So today is the day when Barack Obama becomes the 44th President of the United States. He also enters the White House with the distinction of being the fittest President the States has ever known. The accolades could continue; healthiest leader among the G8 (group of nations); I could go on.
Obama discovered the ‘exercise effect’ at the age of 22, when he decided to stop dabbling with drugs and alcohol. His focused turned to running and it has remained an embedded part of his life for the past 25 years.
“The main reason I do it is to clear my head and relieve me of stress,” Obama told Men’s Health. “My blood pressure is pretty low and I tend to be a healthy eater. Most of my workouts have to come before my day starts. There’s always a trade-off between sleep and working out. Usually I get in about 45 minutes, six days a week. I’ll lift [weights] one day, do cardio the next. I wish I was getting a 90-minute workout.”

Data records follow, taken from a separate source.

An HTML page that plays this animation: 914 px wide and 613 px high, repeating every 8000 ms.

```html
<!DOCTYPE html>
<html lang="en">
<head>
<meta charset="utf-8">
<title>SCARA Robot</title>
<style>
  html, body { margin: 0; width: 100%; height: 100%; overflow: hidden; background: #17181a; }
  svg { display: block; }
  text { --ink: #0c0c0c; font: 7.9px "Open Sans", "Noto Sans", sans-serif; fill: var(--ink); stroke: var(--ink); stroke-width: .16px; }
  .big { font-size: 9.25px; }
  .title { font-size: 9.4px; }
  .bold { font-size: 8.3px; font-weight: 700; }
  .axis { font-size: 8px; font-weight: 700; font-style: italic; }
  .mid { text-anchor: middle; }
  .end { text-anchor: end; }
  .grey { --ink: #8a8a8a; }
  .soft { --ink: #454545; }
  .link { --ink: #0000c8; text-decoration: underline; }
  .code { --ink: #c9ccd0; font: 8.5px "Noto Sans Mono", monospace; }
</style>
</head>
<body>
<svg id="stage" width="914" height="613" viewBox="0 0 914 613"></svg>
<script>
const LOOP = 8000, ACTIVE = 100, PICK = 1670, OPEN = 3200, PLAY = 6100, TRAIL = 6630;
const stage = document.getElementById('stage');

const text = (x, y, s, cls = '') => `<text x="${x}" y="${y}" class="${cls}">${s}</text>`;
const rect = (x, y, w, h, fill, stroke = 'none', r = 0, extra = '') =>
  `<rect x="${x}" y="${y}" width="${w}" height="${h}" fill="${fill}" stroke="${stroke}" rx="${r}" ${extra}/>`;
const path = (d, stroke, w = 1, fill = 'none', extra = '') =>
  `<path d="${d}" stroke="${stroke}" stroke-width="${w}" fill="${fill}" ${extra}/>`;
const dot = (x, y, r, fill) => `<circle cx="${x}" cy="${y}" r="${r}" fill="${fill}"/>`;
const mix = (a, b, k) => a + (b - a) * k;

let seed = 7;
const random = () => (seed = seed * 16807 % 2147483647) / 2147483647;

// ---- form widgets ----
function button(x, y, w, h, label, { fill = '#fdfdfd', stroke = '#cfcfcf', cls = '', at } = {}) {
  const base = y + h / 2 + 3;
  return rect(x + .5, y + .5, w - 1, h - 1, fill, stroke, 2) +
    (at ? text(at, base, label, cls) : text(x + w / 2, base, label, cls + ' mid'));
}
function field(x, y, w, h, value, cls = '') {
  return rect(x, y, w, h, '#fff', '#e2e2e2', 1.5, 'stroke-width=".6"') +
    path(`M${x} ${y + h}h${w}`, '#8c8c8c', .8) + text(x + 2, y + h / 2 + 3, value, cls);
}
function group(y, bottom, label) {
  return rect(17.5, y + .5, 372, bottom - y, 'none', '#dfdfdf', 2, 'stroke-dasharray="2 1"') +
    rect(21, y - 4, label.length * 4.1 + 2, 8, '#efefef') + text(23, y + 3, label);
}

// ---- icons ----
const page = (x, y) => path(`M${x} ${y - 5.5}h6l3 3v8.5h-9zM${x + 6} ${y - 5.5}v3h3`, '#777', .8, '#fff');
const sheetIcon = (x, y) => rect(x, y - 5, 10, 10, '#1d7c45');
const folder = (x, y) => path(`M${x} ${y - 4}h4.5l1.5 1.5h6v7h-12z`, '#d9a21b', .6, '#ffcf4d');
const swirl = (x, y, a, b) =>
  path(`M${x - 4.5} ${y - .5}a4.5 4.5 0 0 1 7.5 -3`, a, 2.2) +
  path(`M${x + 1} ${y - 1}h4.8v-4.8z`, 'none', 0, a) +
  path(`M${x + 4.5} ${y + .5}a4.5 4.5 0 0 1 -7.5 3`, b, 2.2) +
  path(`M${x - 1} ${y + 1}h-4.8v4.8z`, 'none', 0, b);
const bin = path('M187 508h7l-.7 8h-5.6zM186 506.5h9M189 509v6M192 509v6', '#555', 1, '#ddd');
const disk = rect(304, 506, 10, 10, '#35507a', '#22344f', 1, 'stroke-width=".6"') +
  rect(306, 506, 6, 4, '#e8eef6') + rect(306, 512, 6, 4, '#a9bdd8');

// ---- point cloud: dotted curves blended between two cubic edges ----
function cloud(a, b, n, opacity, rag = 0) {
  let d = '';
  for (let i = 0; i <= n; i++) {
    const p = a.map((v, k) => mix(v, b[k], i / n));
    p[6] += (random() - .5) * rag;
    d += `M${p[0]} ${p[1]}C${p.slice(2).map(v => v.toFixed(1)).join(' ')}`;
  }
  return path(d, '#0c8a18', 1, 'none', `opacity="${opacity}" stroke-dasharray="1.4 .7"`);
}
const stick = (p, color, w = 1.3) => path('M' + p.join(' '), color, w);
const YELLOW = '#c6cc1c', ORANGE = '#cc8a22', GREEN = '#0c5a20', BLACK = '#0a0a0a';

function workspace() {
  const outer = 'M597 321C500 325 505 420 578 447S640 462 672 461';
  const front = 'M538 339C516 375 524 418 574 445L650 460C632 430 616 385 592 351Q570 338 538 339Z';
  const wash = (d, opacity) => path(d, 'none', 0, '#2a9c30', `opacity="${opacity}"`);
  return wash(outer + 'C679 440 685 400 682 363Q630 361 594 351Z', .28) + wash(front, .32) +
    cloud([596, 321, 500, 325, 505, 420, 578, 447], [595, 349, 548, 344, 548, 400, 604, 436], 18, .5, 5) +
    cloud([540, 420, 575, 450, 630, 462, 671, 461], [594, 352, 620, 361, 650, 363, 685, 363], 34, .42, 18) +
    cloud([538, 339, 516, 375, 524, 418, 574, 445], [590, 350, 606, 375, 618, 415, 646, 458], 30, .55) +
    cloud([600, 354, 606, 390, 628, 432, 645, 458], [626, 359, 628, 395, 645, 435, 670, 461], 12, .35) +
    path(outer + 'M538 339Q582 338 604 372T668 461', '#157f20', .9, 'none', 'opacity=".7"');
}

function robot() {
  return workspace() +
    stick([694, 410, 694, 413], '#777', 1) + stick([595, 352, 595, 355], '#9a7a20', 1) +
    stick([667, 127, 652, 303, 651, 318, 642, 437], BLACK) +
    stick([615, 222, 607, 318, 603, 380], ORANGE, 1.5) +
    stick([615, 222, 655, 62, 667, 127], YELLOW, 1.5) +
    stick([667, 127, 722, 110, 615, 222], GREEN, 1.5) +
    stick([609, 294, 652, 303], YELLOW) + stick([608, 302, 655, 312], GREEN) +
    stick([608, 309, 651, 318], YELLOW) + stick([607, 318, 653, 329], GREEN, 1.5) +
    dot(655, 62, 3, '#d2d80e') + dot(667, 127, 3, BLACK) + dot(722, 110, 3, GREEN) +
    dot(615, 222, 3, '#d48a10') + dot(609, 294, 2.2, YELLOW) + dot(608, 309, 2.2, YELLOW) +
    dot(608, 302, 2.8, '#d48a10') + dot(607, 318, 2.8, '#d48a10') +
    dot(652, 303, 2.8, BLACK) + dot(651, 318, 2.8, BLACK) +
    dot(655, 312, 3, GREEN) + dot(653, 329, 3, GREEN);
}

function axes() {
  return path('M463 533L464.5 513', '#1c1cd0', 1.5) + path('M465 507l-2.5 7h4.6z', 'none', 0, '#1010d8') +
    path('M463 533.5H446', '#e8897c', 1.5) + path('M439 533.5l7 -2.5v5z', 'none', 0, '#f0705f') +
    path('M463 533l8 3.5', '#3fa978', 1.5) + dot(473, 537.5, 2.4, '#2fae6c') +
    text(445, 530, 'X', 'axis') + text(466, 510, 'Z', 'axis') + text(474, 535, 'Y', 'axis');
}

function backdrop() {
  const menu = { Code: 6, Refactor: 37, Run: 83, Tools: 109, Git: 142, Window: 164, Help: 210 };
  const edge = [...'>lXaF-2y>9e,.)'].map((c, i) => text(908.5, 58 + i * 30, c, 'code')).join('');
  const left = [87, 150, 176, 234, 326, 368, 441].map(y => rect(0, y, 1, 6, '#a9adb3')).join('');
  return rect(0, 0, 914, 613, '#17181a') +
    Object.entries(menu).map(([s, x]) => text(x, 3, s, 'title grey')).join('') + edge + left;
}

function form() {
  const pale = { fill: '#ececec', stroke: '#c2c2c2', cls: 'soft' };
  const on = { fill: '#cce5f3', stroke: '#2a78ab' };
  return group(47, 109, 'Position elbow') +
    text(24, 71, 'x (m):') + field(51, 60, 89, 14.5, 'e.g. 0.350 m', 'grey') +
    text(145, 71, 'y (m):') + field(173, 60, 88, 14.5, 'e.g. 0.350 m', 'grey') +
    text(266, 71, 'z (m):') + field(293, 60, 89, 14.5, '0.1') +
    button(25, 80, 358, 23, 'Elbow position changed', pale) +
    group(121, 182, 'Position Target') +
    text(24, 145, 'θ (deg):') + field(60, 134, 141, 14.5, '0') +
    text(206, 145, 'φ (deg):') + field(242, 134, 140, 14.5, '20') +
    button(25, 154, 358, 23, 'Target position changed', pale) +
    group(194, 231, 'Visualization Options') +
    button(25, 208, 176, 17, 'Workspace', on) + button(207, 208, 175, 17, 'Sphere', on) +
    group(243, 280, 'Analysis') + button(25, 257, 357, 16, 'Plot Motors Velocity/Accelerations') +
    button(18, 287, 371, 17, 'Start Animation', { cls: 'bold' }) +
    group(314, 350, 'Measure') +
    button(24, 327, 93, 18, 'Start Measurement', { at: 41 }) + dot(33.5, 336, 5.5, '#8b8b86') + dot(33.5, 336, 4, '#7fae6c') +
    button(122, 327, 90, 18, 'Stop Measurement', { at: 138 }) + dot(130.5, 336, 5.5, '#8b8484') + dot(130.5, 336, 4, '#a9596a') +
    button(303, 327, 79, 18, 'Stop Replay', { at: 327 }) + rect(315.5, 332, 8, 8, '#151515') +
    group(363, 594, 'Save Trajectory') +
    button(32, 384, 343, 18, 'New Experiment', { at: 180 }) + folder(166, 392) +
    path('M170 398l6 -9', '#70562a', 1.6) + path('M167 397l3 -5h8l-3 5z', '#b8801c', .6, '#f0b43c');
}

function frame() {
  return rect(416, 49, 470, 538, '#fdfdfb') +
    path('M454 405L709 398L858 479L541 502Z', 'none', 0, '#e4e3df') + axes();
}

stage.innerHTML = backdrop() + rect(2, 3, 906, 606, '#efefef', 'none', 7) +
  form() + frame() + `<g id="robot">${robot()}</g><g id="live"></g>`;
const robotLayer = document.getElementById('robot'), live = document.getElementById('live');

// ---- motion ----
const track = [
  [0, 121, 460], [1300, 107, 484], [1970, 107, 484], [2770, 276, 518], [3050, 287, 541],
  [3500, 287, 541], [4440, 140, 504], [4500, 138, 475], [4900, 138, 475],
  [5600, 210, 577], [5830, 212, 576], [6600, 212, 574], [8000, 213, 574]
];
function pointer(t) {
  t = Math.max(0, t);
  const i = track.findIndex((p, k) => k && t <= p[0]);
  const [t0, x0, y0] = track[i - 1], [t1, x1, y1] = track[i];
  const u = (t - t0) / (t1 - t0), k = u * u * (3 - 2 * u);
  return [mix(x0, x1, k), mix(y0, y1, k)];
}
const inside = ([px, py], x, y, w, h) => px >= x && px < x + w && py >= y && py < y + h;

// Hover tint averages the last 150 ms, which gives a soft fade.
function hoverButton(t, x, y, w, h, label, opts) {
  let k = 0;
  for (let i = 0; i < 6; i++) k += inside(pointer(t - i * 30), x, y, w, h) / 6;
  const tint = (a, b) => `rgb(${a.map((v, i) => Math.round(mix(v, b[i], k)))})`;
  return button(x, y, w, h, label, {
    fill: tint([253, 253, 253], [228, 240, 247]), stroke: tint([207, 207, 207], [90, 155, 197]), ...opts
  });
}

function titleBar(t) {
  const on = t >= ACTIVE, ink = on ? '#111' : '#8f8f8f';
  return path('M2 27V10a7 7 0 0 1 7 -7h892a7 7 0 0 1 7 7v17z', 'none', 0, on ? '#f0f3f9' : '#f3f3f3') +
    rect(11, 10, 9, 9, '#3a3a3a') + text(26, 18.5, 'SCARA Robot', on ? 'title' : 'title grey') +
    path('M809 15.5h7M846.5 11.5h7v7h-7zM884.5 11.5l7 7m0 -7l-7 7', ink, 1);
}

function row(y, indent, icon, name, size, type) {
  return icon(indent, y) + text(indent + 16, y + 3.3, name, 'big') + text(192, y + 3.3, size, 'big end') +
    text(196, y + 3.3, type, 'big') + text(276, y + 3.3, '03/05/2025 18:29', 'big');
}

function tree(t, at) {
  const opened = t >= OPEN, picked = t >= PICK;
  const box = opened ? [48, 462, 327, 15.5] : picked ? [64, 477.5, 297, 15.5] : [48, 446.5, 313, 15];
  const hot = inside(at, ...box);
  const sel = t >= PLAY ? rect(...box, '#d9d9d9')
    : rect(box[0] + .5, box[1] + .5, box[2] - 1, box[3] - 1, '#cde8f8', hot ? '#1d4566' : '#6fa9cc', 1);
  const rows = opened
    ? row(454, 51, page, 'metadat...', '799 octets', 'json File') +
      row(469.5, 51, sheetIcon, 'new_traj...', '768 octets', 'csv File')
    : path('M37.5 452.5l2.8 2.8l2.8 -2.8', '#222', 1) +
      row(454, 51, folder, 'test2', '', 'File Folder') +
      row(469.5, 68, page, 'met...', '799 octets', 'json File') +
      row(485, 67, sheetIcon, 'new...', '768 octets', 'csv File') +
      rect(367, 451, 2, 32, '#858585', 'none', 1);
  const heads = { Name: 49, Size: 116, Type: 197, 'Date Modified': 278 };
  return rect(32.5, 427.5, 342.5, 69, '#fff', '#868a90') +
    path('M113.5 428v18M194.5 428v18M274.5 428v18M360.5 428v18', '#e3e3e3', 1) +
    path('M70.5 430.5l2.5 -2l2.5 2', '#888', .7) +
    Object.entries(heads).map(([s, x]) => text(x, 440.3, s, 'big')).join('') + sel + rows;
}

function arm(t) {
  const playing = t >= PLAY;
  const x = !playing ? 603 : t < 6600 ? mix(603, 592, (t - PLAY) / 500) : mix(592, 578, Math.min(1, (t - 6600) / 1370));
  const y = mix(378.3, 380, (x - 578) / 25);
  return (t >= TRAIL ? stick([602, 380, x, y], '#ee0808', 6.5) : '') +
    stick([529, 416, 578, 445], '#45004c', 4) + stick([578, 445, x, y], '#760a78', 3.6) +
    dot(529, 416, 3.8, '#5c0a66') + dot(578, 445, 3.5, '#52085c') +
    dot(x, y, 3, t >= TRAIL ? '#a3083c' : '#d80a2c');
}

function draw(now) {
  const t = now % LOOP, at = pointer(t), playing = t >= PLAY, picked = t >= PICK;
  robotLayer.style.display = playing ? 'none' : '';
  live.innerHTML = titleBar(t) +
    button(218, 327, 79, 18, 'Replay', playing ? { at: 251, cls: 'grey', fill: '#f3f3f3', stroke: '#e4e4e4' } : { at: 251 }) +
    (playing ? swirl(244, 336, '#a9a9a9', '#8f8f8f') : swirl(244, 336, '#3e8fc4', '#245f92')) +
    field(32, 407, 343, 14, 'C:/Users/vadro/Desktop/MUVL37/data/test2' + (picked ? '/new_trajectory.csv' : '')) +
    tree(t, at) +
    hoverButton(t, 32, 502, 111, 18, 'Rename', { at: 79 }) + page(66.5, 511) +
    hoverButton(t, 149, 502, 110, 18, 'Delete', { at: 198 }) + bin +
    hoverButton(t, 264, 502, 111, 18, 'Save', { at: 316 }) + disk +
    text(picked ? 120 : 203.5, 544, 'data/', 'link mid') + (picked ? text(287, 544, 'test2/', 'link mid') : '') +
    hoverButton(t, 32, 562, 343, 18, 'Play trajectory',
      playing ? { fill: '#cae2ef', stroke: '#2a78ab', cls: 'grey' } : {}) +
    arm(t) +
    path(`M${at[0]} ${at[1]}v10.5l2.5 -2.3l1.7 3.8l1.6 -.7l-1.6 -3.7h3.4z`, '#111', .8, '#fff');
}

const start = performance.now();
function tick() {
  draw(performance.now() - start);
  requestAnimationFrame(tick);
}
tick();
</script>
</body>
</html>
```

Obama’s commitment to exercise is causing quite a debate. It polarises opinion. Some ask: ‘It’s amazing how the President of the United States makes time to exercise six days per week? Others: Shouldn’t the President be focusing fully on the job? Obama’s response is: “It gives you more mental endurance and more energy to think clearly,” he said. “For a president, that’s not a bad thing.”
It will be interesting to see how Obama continues this exercise regime when he moves into the White House. However, it is clear that this 47-year old, six-pack President is already re-defining what ‘middle age’ means for men who balance the needs of home, health and a career.
Obama’s fitness achievements may act to inspire more middle-age individuals in England to become more active. The last Active People survey showed that just over 21% of 45-54 year olds exercised at least three-times weekly for at least 30 minutes. That figure includes both men and women. It has risen since the previous Active People survey, but only just. So, the majority are still finding reasons not to take up sport and exercise and the reason cited normally involves a lack of time.
So here’s a question: If the President of the United States can make time for exercise, shouldn’t we?